== DATA SUPPLIED

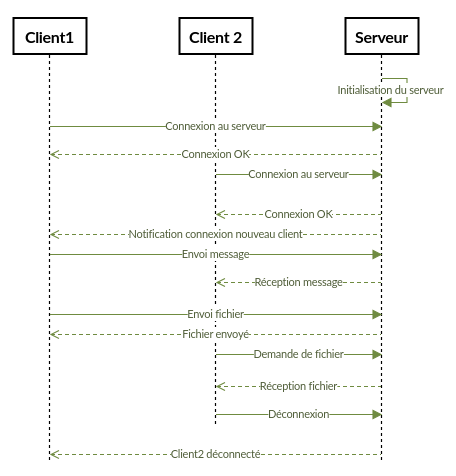
<!DOCTYPE html>
<html lang="fr">
<head>
<meta charset="utf-8">
<title>Diagramme de séquence</title>
<style>
:root {
  --paper: #ffffff;
  --ink: #000000;
  --arrow: #6f8b40;
  --label: #4f5d38;
}
* { box-sizing: border-box; }
html, body { margin: 0; overflow: hidden; }
.diagram {
  position: relative;
  width: 456px;
  height: 476px;
  overflow: hidden;
  background: var(--paper);
  font-family: Lato, "Open Sans", sans-serif;
}
.connectors { position: absolute; inset: 0; display: block; fill: none; }
.lifelines { stroke: var(--ink); stroke-width: 1.2; stroke-dasharray: 3 3; }
.requests, .replies { stroke: var(--arrow); stroke-width: 1.1; }
.replies line { stroke-dasharray: 4 3; }
.solid-head { fill: var(--arrow); stroke: var(--arrow); }
.open-head { stroke: var(--arrow); stroke-width: 1.1; }
.participant, .message {
  position: absolute;
  left: var(--x);
  top: var(--y);
  margin: 0;
  transform: translate(-50%, -50%);
  white-space: nowrap;
  background: var(--paper);
}
.participant {
  --y: 36px;
  display: flex;
  align-items: center;
  justify-content: center;
  width: 75px;
  height: 38px;
  border: 2px solid var(--ink);
  color: var(--ink);
  font-size: 16px;
  font-weight: 700;
  letter-spacing: -0.3px;
}
.message {
  color: var(--label);
  font-size: 11px;
  line-height: 14px;
  letter-spacing: -0.25px;
}
</style>
</head>
<body>
<main class="diagram">
  <svg class="connectors" width="456" height="476" viewBox="0 0 456 476" aria-hidden="true">
    <defs>
      <path id="head-right" class="solid-head" d="M381 0 L373 -4 V4 Z"/>
      <path id="head-left" class="open-head" d="M8 -4 L0 0 L8 4"/>
    </defs>
    <g class="lifelines">
      <line x1="49.5" y1="55" x2="49.5" y2="460"/>
      <line x1="215.5" y1="55" x2="215.5" y2="424"/>
      <line x1="381.5" y1="55" x2="381.5" y2="460"/>
    </g>
    <g class="requests">
      <path d="M382 78.5 H407 V102.5 H390"/>
      <path class="solid-head" d="M383 102.5 L391 98.5 V106.5 Z"/>
      <line x1="50" y1="126.5" x2="374" y2="126.5"/>
      <line x1="216" y1="174.5" x2="374" y2="174.5"/>
      <line x1="50" y1="254.5" x2="374" y2="254.5"/>
      <line x1="50" y1="314.5" x2="374" y2="314.5"/>
      <line x1="216" y1="354.5" x2="374" y2="354.5"/>
      <line x1="216" y1="414.5" x2="374" y2="414.5"/>
      <use href="#head-right" y="126.5"/>
      <use href="#head-right" y="174.5"/>
      <use href="#head-right" y="254.5"/>
      <use href="#head-right" y="314.5"/>
      <use href="#head-right" y="354.5"/>
      <use href="#head-right" y="414.5"/>
    </g>
    <g class="replies">
      <line x1="51" y1="154.5" x2="381" y2="154.5"/>
      <line x1="217" y1="214.5" x2="381" y2="214.5"/>
      <line x1="51" y1="234.5" x2="381" y2="234.5"/>
      <line x1="217" y1="282.5" x2="381" y2="282.5"/>
      <line x1="51" y1="334.5" x2="381" y2="334.5"/>
      <line x1="217" y1="386.5" x2="381" y2="386.5"/>
      <line x1="51" y1="454.5" x2="381" y2="454.5"/>
      <use href="#head-left" x="51" y="154.5"/>
      <use href="#head-left" x="217" y="214.5"/>
      <use href="#head-left" x="51" y="234.5"/>
      <use href="#head-left" x="217" y="282.5"/>
      <use href="#head-left" x="51" y="334.5"/>
      <use href="#head-left" x="217" y="386.5"/>
      <use href="#head-left" x="51" y="454.5"/>
    </g>
  </svg>

  <h2 class="participant" style="--x:49.5px">Client1</h2>
  <h2 class="participant" style="--x:215.5px">Client 2</h2>
  <h2 class="participant" style="--x:381.5px">Serveur</h2>

  <p class="message" style="--x:390.5px;--y:90px">Initialisation du serveur</p>
  <p class="message" style="--x:215.5px;--y:126px">Connexion au serveur</p>
  <p class="message" style="--x:215.5px;--y:154px">Connexion OK</p>
  <p class="message" style="--x:298.5px;--y:174px">Connexion au serveur</p>
  <p class="message" style="--x:298.5px;--y:214px">Connexion OK</p>
  <p class="message" style="--x:215.5px;--y:234px">Notification connexion nouveau client</p>
  <p class="message" style="--x:215.5px;--y:254px">Envoi message</p>
  <p class="message" style="--x:298.5px;--y:282px">Réception message</p>
  <p class="message" style="--x:215.5px;--y:314px">Envoi fichier</p>
  <p class="message" style="--x:215.5px;--y:334px">Fichier envoyé</p>
  <p class="message" style="--x:298.5px;--y:354px">Demande de fichier</p>
  <p class="message" style="--x:298.5px;--y:386px">Réception fichier</p>
  <p class="message" style="--x:298.5px;--y:414px">Déconnexion</p>
  <p class="message" style="--x:215.5px;--y:454px">Client2 déconnecté</p>
</main>
</body>
</html>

====

HOW TO COMPLETE THIS TASK
Scan the material line by line and report each one that contains "absolute".

SOLUTION BELOW
.connectors { position: absolute; inset: 0; display: block; fill: none; }
  position: absolute;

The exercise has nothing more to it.